Eating Right for Dental Health: What to Consume and Avoid
Dental health starts in the...kitchen? You read that correctly! Of course, brushing, flossing, and regular
dental visits are important, but they aren't the only things to consider when it comes to keeping your pearly whites in tiptop shape.
Most people understand that they should limit the sweets and candy they take in, but beyond sugary foods, what should and shouldn't you be consuming? Here are some do's and don'ts to help you eat right for your oral health.
The Do's of Eating for Dental Health
To promote good oral health, the majority of your diet should consist of the following foods:

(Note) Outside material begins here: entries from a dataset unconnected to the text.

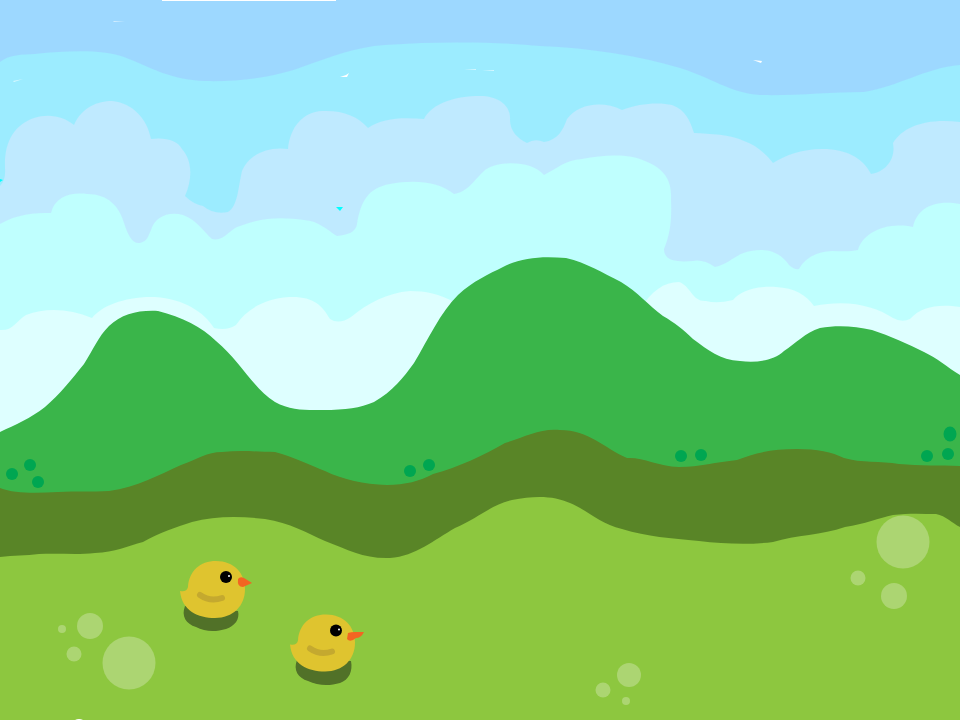
<!DOCTYPE html>
<html lang="en">
<head>
<meta charset="utf-8">
<title>Chicks in the meadow</title>
<style>
:root {
  --sky-top: #9dd8ff;
  --sky-mid: #9cecff;
  --cloud-far: #bfeaff;
  --cloud-mid: #bffffe;
  --cloud-near: #deffff;
  --hill: #3ab54a;
  --bush: #00a651;
  --earth: #598527;
  --meadow: #8dc73f;
  --bubble: #acd572;
  --chick: #dfc42f;
  --wing: #c4a92f;
  --beak: #f26522;
  --shadow: #517128;
}
html, body { margin: 0; padding: 0; }
body { width: 960px; height: 720px; overflow: hidden; }
.landscape { display: block; width: 960px; height: 720px; }
.sky-top { fill: var(--sky-top); }
.sky-mid { fill: var(--sky-mid); }
.cloud-far { fill: var(--cloud-far); }
.cloud-mid { fill: var(--cloud-mid); }
.cloud-near { fill: var(--cloud-near); }
.hill { fill: var(--hill); }
.bushes { fill: var(--bush); }
.earth { fill: var(--earth); }
.meadow { fill: var(--meadow); }
.bubbles { fill: var(--bubble); }
.body { fill: var(--chick); }
.wing { fill: none; stroke: var(--wing); stroke-width: 6; stroke-linecap: round; }
.beak { fill: var(--beak); }
.shadow { fill: var(--shadow); }
.eye { fill: #000; }
.glint { fill: #fff; }
</style>
</head>
<body>
<svg class="landscape" viewBox="0 0 960 720" role="img" aria-label="Two yellow chicks on a green meadow with hills and clouds">
  <defs>
    <g id="chick-figure">
      <path class="body" d="M0 30C4 31 7 30 8 26C9 10 20 0 36 0C54 0 65 12 65 28C65 45 53 57 35 57C18 57 2 50 0 30Z"/>
      <path class="wing" d="M20 34Q30 41 42 37"/>
      <circle class="eye" cx="46" cy="16" r="6"/>
      <circle class="glint" cx="49" cy="15" r="1"/>
    </g>
  </defs>

  <g id="sky">
    <rect class="sky-top" width="960" height="720"/>
    <path class="sky-mid" d="M0 62C10 54 22 55 35 54C68 51 100 49 124 57C150 67 170 80 205 81C240 82 275 77 302 67C330 57 355 47 385 45C440 41 500 42 540 46C590 48 640 56 680 68C710 77 730 93 760 95C795 96 830 92 864 92C900 86 925 68 960 65V720H0Z"/>
    <g fill="#fff">
      <rect x="162" y="0" width="174" height="1"/>
      <path d="M340 77L346 75L349 73L347 77ZM753 60L762 61L761 63Z"/>
      <path d="M464 70L476 69L476 70ZM482 70L494 70L494 71ZM113 21L125 22L114 22ZM13 81L23 79L14 82Z" opacity=".6"/>
    </g>
  </g>

  <g id="clouds">
    <path class="cloud-far" d="M0 186Q6 180 5 168C4 142 14 125 34 118C50 113 64 117 74 125C82 107 98 101 112 101C132 103 147 118 151 139C166 137 178 141 182 149C192 160 193 178 185 196Q193 204 203 206Q214 215 228 212C238 206 238 188 242 171C248 156 266 146 288 149C290 127 303 112 322 111C342 110 358 116 368 128C382 118 402 117 424 119C432 103 456 96 480 96C498 96 511 105 510 120C510 131 518 139 527 143Q535 138 544 142C558 140 563 130 567 119C578 104 602 100 622 110C639 103 660 102 672 105C686 110 690 121 694 133C710 134 730 134 744 141C756 145 766 154 773 163C786 155 803 148 827 149C851 151 864 160 871 174C885 172 896 160 893 143C903 127 925 118 960 122V420H0Z"/>
    <path class="cloud-mid" d="M0 224C17 214 34 213 51 213C55 197 70 192 87 194C108 194 119 206 124 223C128 235 132 244 140 243C148 241 148 236 151 230C155 217 168 211 183 215C197 220 203 231 212 239C224 242 229 229 240 226C262 217 283 217 304 220C319 221 327 230 337 236C348 235 356 232 357 224C361 201 368 188 390 184C415 179 440 182 454 194C468 192 474 180 485 170C500 160 532 161 544 175C558 168 565 160 582 159C607 154 630 154 645 161C665 169 672 181 671 199C672 220 670 235 664 249C664 262 679 262 693 261Q703 259 715 267C730 264 736 253 751 251C771 247 782 255 789 265Q794 270 799 269C805 258 816 252 832 251Q850 252 858 250C862 234 885 221 913 227C917 209 933 199 960 204V430H0Z"/>
    <path class="cloud-near" d="M0 330C13 331 15 322 26 315C47 307 70 309 92 318C101 306 126 296 155 297C184 299 204 312 214 328Q227 331 236 325C246 310 263 299 289 297C313 296 322 305 330 319Q339 325 351 317C368 303 387 293 410 291C425 291 440 294 454 302L520 360L640 310C651 291 664 282 679 282C691 286 692 302 706 301Q717 304 733 300C741 291 754 286 776 287C795 288 806 295 814 306C848 299 875 306 893 318Q902 323 910 319C922 306 939 304 960 307V450H0Z"/>
    <g fill="#0ff">
      <path d="M336 207H343L340 211ZM0 179L3 180L0 182Z"/>
    </g>
  </g>

  <g id="hills">
    <path class="hill" d="M0 432C15 425 31 418 45 407C60 394 72 379 84 364C93 350 98 337 109 326C122 314 138 310 158 311C182 317 202 327 216 341C240 361 253 388 275 402C291 411 307 410 323 410C346 410 360 408 374 402C393 391 403 378 414 363C429 338 440 313 458 295C473 281 489 274 503 267C522 257 543 256 566 258C587 263 603 273 621 282C638 292 648 305 663 316C675 323 683 329 693 339C708 350 720 360 740 361C756 363 773 361 784 351C796 343 805 333 820 328C837 325 855 326 872 330C890 336 908 344 924 352C937 358 947 367 960 375V520H0Z"/>
    <g class="bushes">
      <circle cx="12" cy="474" r="6"/>
      <circle cx="30" cy="465" r="6"/>
      <circle cx="38" cy="482" r="6"/>
      <circle cx="410" cy="471" r="6"/>
      <circle cx="429" cy="465" r="6"/>
      <circle cx="681" cy="456" r="6"/>
      <circle cx="701" cy="455" r="6"/>
      <circle cx="927" cy="456" r="6"/>
      <circle cx="948" cy="454" r="6"/>
      <ellipse cx="950" cy="434" rx="6.5" ry="7.5"/>
    </g>
    <path class="earth" d="M0 488C15 494 38 493 58 492C76 491 92 492 109 491C137 487 159 475 181 465C198 459 207 452 222 452C242 450 260 452 275 452C294 457 310 465 325 471C344 480 363 484 387 485C405 485 420 481 433 474C459 467 484 455 505 443C525 437 540 428 560 430C589 430 604 448 627 458C643 457 657 466 679 467C700 467 716 462 737 460C754 453 772 449 797 449C817 449 832 452 844 458C861 463 881 461 899 464C920 466 940 465 960 466V580H0Z"/>
    <path class="meadow" d="M0 557C14 555 26 556 39 554C59 553 77 555 95 553C115 552 128 546 143 542C159 533 176 527 192 522C214 516 240 516 265 519C290 523 307 533 325 541C349 550 364 559 390 558C416 556 434 540 455 528C477 519 492 504 512 500C536 495 555 496 570 503C587 510 600 524 622 529C648 537 670 538 699 541C724 544 750 545 773 542C796 535 822 535 845 527C865 524 879 518 893 515C910 513 923 514 936 514C946 516 952 523 960 527V720H0Z"/>
  </g>

  <g id="bubbles" class="bubbles">
    <circle cx="129" cy="663" r="26.5"/>
    <circle cx="90" cy="626" r="13"/>
    <circle cx="74" cy="654" r="7.5"/>
    <circle cx="62" cy="629" r="4"/>
    <circle cx="903" cy="542" r="26.5"/>
    <circle cx="894" cy="596" r="13"/>
    <circle cx="858" cy="578" r="7.5"/>
    <circle cx="629" cy="675" r="12"/>
    <circle cx="603" cy="690" r="7.5"/>
    <circle cx="626" cy="701" r="4"/>
    <path d="M75 720Q79 718 83 720Z" fill="#fff"/>
  </g>

  <g id="chicks">
    <g id="chick-left">
      <path class="shadow" d="M185 606C181 616 186 624 196 627C205 632 216 632 226 629C235 626 240 619 238 611Z"/>
      <use href="#chick-figure" x="180" y="561"/>
      <path class="beak" d="M238 579Q240 576 244 578L252 583L243 587Q237 587 238 579Z"/>
    </g>
    <g id="chick-right">
      <path class="shadow" d="M297 660C293 670 298 678 308 681C318 686 330 686 340 683C349 680 353 671 351 661Z"/>
      <use href="#chick-figure" x="290" y="614.5"/>
      <path class="beak" d="M348 633Q351 632 355 632L364 632Q361 638 356 638Q350 643 347 639Z"/>
    </g>
  </g>
</svg>
</body>
</html>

Fiber Rich Fruits and Vegetables – These scrub bacteria off teeth while stimulating saliva flow to neutralize acids that can damage teeth. Examples of fruits and vegetables you should eat are apples, carrots, celery, and other water-based options.

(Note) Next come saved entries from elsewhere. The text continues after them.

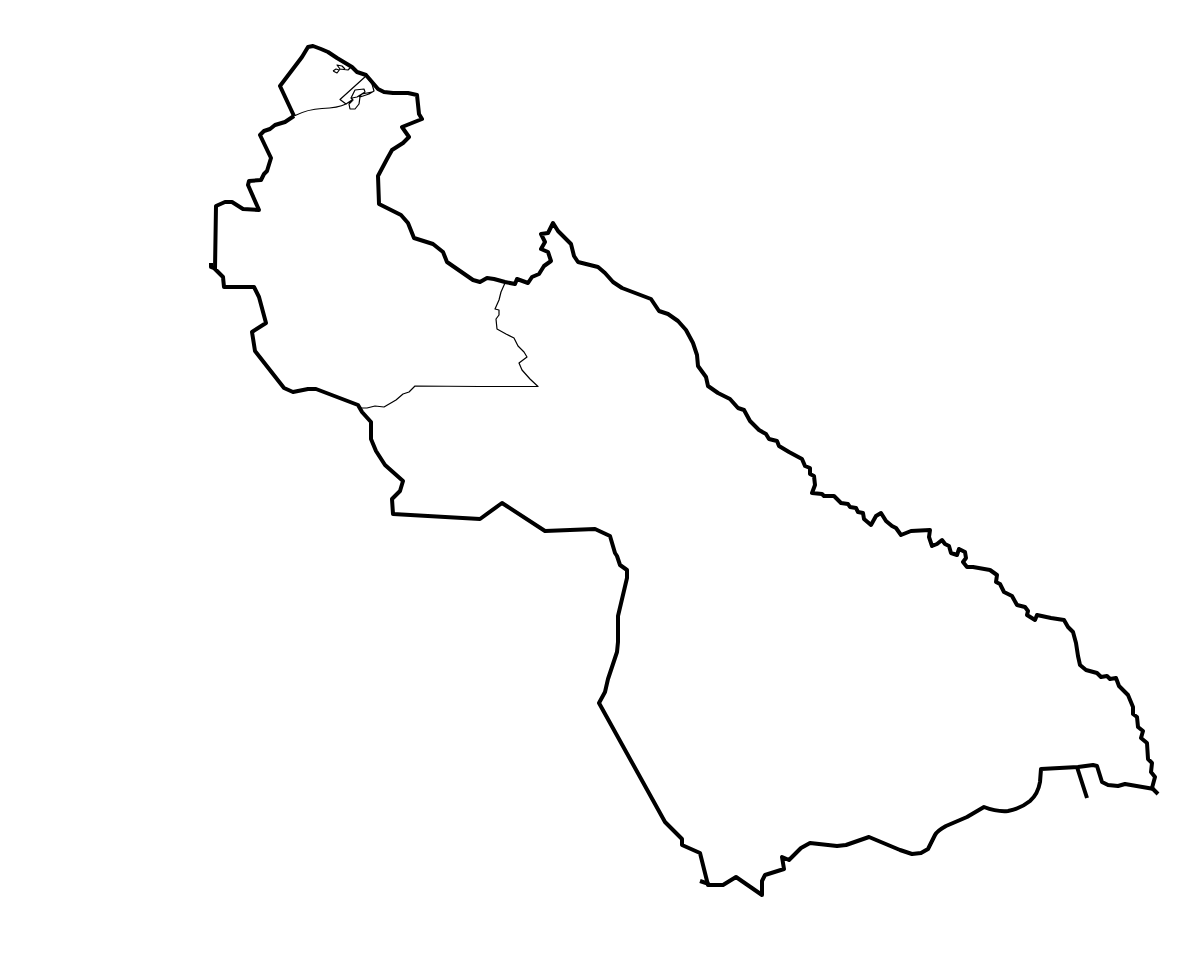
<!DOCTYPE html>
<html lang="en">
<head>
<meta charset="utf-8">
<title>Outline map</title>
<style>
:root { --paper: #fff; --ink: #000; }
html, body { margin: 0; background: var(--paper); overflow: hidden; }
.map { display: block; width: 1200px; height: 956px; }
.map path { fill: none; stroke: var(--ink); stroke-linejoin: round; }
.outer path { stroke-width: 4; }
.inner path { stroke-width: 1.2; }
</style>
</head>
<body>
<svg class="map" viewBox="0 0 1200 956" role="img" aria-label="Blank outline map of a region with inner district borders">
  <g class="inner">
    <path id="north-border" d="M294 116 Q308 109 322 108.500 Q338 108 346 104 L340 99.500 L366 76"/>
    <path id="north-enclave" d="M366 76 L372 84 L374 91 L369 94 L360 97 L359 104 L355 109 L350 109 L349 104 L353 100 L351 98 L355 90 L364 89 L365 92 L357 97 L352 98 M346 104 L352 100 M359 97 L362 94 L372 92"/>
    <path id="north-inlet" d="M333 71 L337 73 L340 69 L348 70 L352 66 M340 69 L337 65 L342 66 L345 69 M333 71 L336 69 L339 70"/>
    <path id="central-border" d="M505 283 L501 292 L499 300 L495 309 L499 310 L499 315 L496 319 L497 329 L506 334 L514 338 L518 346 L524 352 L527 357 L519 363 L522 370 L530 379 L538 386.500 L480 386.500 L415 386 L409 392 L403 394 L396 400 L384 407 L375 406 L367 408 L360 408"/>
  </g>
  <g class="outer">
    <path id="north-east-border" d="M294 116 L280 86 L302 57 L308 47 L313 46 L321 49 L328 52 L337 58 L352 67 L357 72 L366 75 L372 82 L378 89 L384 92 L393 93 L408 93 L417 95 L419 114 L422 119 L402 127 L409 137 L403 143 L392 150 L387 159 L378 176 L379 204 L401 215 L408 223 L414 238 L433 244 L443 252 L447 262 L473 280 L480 282 L487 278 L494 279 L505 282 L515 284 L517 279 L528 283 L532 277 L539 274 L544 266 L551 261 L548 252 L541 249 L545 242 L541 234 L548 233 L553 223 L558 231 L571 244 L574 256 L578 262 L598 267 L605 273 L613 282 L622 288 L651 299 L659 311 L668 314 L678 321 L686 330 L693 343 L697 355 L698 366 L706 377 L708 386 L718 393 L730 399 L738 408 L744 410 L750 421 L759 430 L766 434 L769 439 L777 441 L779 446 L789 452 L802 459 L805 466 L810 468 L810 474 L814 476 L815 485 L812 493 L822 494 L824 496 L834 496 L841 503 L848 504 L850 507 L856 508 L858 512 L863 513 L864 519 L871 525 L876 516 L881 513 L886 521 L892 526 L896 528 L901 535 L911 531 L930 530 L929 537 L932 546 L937 544 L942 540 L945 544 L949 546 L951 553 L957 555 L959 549 L965 552 L966 558 L963 562 L967 567 L973 567 L990 570 L997 575 L996 582 L1000 584 L1004 592 L1012 596 L1017 605 L1025 607 L1028 611 L1027 615 L1035 620 L1037 615 L1051 618 L1064 620 L1068 627 L1073 632 L1076 643 L1078 656 L1080 665 L1086 670 L1097 673 L1101 677 L1107 676 L1110 679 L1116 678 L1119 686 L1128 695 L1133 707 L1133 714 L1137 717 L1138 727 L1143 731 L1141 738 L1147 743 L1148 759 L1152 763 L1151 772 L1155 777 L1152 788 L1158 794"/>
    <path id="south-border" d="M1154 789 L1125 784 L1118 786 L1108 785 L1102 782 L1097 766 L1093 765 L1078 767 L1041 769 L1040 782 Q1038 794 1030 801 Q1020 809 1008 811 Q997 812 984 807 L967 817 L946 826 Q937 831 935 835 L928 849 L921 853 L912 854 L900 850 L869 837 L846 845 L837 846 L810 843 L801 848 L789 860 L782 857 L784 869 L765 875 L762 881 L762 895 L736 877 L723 885 L708 885 L700 853 L682 845 L682 839 L665 822 L599 703 L605 692 L608 679 L617 652 L618 642 L618 616 L627 578 L627 570 L620 565 L617 556 L615 553 L610 536 L595 529 L545 531 L502 503 L480 519 L393 514 L392 499 L400 491 L403 481 L385 465 L376 451 L371 439 L371 422 L362 412 L358 405 L316 389 L308 389 L293 392 L284 388 L255 351 L252 332 L266 323 L259 297 L254 287 L224 287 L223 277 L215 269 L216 206 L225 202 L232 202 L243 209 L259 210 L248 185 L249 181 L261 180 L264 174 L267 171 L271 158 L260 135 L264 131 L270 129 L275 125 L285 122 L294 116"/>
    <path id="border-spurs" d="M1077 767 L1087 798 M709 884 L700 881 M216 269 L211 267 L211 263"/>
  </g>
</svg>
</body>
</html>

Water – Water protects teeth and gums by stimulating the production of saliva, thereby reducing sugars and bacteria left on the teeth. Of course, water is a great alternative for soft drinks or other sugary beverages too.
Dairy Products – Dairy products are absolutely a "do"! Calcium, phosphates, and vitamin D in dairy products help strengthen teeth and prevent tooth decay.
Nuts – Different nuts offer different oral health benefits. For example, peanuts provide calcium and vitamin D, whereas cashews stimulate saliva and help clean the teeth.
Keep in mind that even healthy foods may contain sugar, so it's always important to brush your teeth twice a day.
The Don'ts of Eating for Dental Health
Knowing what you shouldn't eat often is as important as knowing what you should. While some healthy eating don'ts are obvious, some aren't as well known:
Candy and Sweets – Sticky sweets adhere to your teeth and can't be easily washed away by saliva. This can cause tooth decay, especially if you regularly snack on sweets between meals.
Starchy Carbohydrates – Bacteria feed on the simple sugars that are left by starchy carbohydrates like chips, pasta, bread, or crackers. These bacteria produce acid, which can cause plaque buildup and tooth decay over time.
Soft Drinks – Like sweets, most regular soft drinks are packed with sugar and even diet soft drinks contain harmful levels of phosphorous. This can wear down the enamel on your teeth and leave them susceptible to decay.
Acidic Foods – Acids in citrus foods and even pickles can also wear down enamel.
Dried Fruits and Juices – Both juices and dried fruits have highly concentrated levels of sugar that can cause problems similar to candy and sweets.
Eating Healthy for Your Teeth Means Eating in Moderation
You don't have to go to extremes. You can still enjoy many of the don'ts in moderation and if you brush directly after consuming them. Limiting the don'ts and focusing on the do's will not only give you a brighter smile, but also help to improve your overall health.